DESCRIPTION OF THE TASK — Return the data that follows exactly as it appears. Pictures do not belong in the copy.

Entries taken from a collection
====

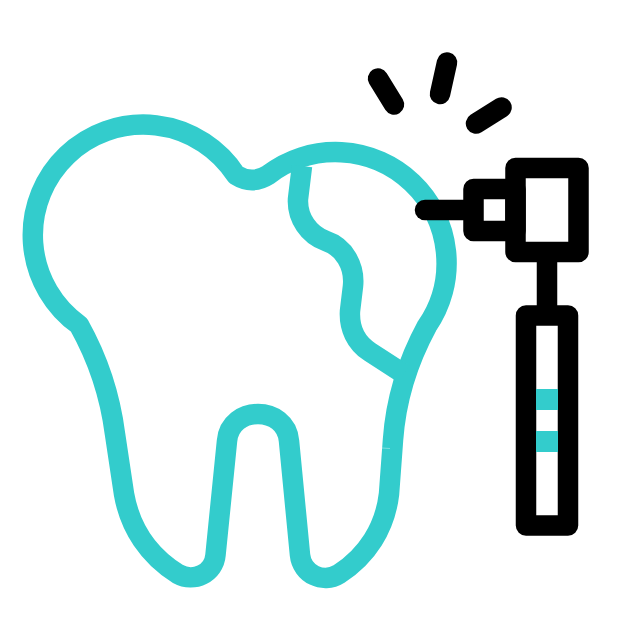
<!DOCTYPE html>
<html lang="en">
<head>
<meta charset="utf-8">
<title>Tooth and dental drill</title>
<style>
:root { --teal: #33cccc; --ink: #000; --paper: #fff; }
html, body { margin: 0; background: var(--paper); overflow: hidden; }
.icon { display: block; width: 640px; height: 640px; }
.tooth, .drill, .sparks { fill: none; stroke-width: 20.5; stroke-linejoin: round; }
.tooth { stroke: var(--teal); }
.drill, .sparks { stroke: var(--ink); }
.sparks, .tip { stroke-linecap: round; }
.grip { fill: var(--teal); stroke: none; }
.seam { stroke: var(--paper); stroke-width: 0.6; opacity: .6; }
</style>
</head>
<body>
<svg class="icon" viewBox="0 0 640 640" role="img" aria-label="Tooth being treated with a dental drill">
  <g class="tooth">
    <path class="outline" d="M236 175A110.500 110.500 0 1 0 79 325C98 359 110 395 115 434L124 494C130 528 149 556 178 574C194 583 214 573 215.500 555L227 441C230 405 286 405 289 441L300 555C302 574 323 584 339 574C367 556 385 528 389 494L393 440C396 398 408 361 427 326A111 111 0 0 0 268 175Q252 185 236 175Z"/>
    <path class="filling" d="M302 166L298 199C297 218 309 235 326 241C344 247 355 266 353 286L350 311C349 328 356 343 370 352L404 374"/>
    <line class="seam" x1="382" y1="448" x2="390" y2="448.500"/>
  </g>
  <g class="drill">
    <line class="tip" x1="425" y1="210" x2="470" y2="210"/>
    <rect class="collar" x="473.500" y="189" width="42" height="42"/>
    <rect class="head" x="515.500" y="168" width="63" height="84"/>
    <line class="neck" x1="547" y1="252" x2="547" y2="315"/>
    <rect class="handle" x="526" y="315.500" width="42" height="210"/>
    <rect class="grip" x="536" y="389" width="22" height="21"/>
    <rect class="grip" x="536" y="431" width="22" height="21"/>
  </g>
  <g class="sparks">
    <line x1="378" y1="78.500" x2="394" y2="104.500"/>
    <line x1="447" y1="62.500" x2="440" y2="94"/>
    <line x1="501.500" y1="107.500" x2="476" y2="123.500"/>
  </g>
</svg>
</body>
</html>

====

TASK SOLUTION —
<!DOCTYPE html>
<html lang="en">
<head>
<meta charset="utf-8">
<title>Tooth and dental drill</title>
<style>
:root { --teal: #33cccc; --ink: #000; --paper: #fff; }
html, body { margin: 0; background: var(--paper); overflow: hidden; }
.icon { display: block; width: 640px; height: 640px; }
.tooth, .drill, .sparks { fill: none; stroke-width: 20.5; stroke-linejoin: round; }
.tooth { stroke: var(--teal); }
.drill, .sparks { stroke: var(--ink); }
.sparks, .tip { stroke-linecap: round; }
.grip { fill: var(--teal); stroke: none; }
.seam { stroke: var(--paper); stroke-width: 0.6; opacity: .6; }
</style>
</head>
<body>
<svg class="icon" viewBox="0 0 640 640" role="img" aria-label="Tooth being treated with a dental drill">
  <g class="tooth">
    <path class="outline" d="M236 175A110.500 110.500 0 1 0 79 325C98 359 110 395 115 434L124 494C130 528 149 556 178 574C194 583 214 573 215.500 555L227 441C230 405 286 405 289 441L300 555C302 574 323 584 339 574C367 556 385 528 389 494L393 440C396 398 408 361 427 326A111 111 0 0 0 268 175Q252 185 236 175Z"/>
    <path class="filling" d="M302 166L298 199C297 218 309 235 326 241C344 247 355 266 353 286L350 311C349 328 356 343 370 352L404 374"/>
    <line class="seam" x1="382" y1="448" x2="390" y2="448.500"/>
  </g>
  <g class="drill">
    <line class="tip" x1="425" y1="210" x2="470" y2="210"/>
    <rect class="collar" x="473.500" y="189" width="42" height="42"/>
    <rect class="head" x="515.500" y="168" width="63" height="84"/>
    <line class="neck" x1="547" y1="252" x2="547" y2="315"/>
    <rect class="handle" x="526" y="315.500" width="42" height="210"/>
    <rect class="grip" x="536" y="389" width="22" height="21"/>
    <rect class="grip" x="536" y="431" width="22" height="21"/>
  </g>
  <g class="sparks">
    <line x1="378" y1="78.500" x2="394" y2="104.500"/>
    <line x1="447" y1="62.500" x2="440" y2="94"/>
    <line x1="501.500" y1="107.500" x2="476" y2="123.500"/>
  </g>
</svg>
</body>
</html>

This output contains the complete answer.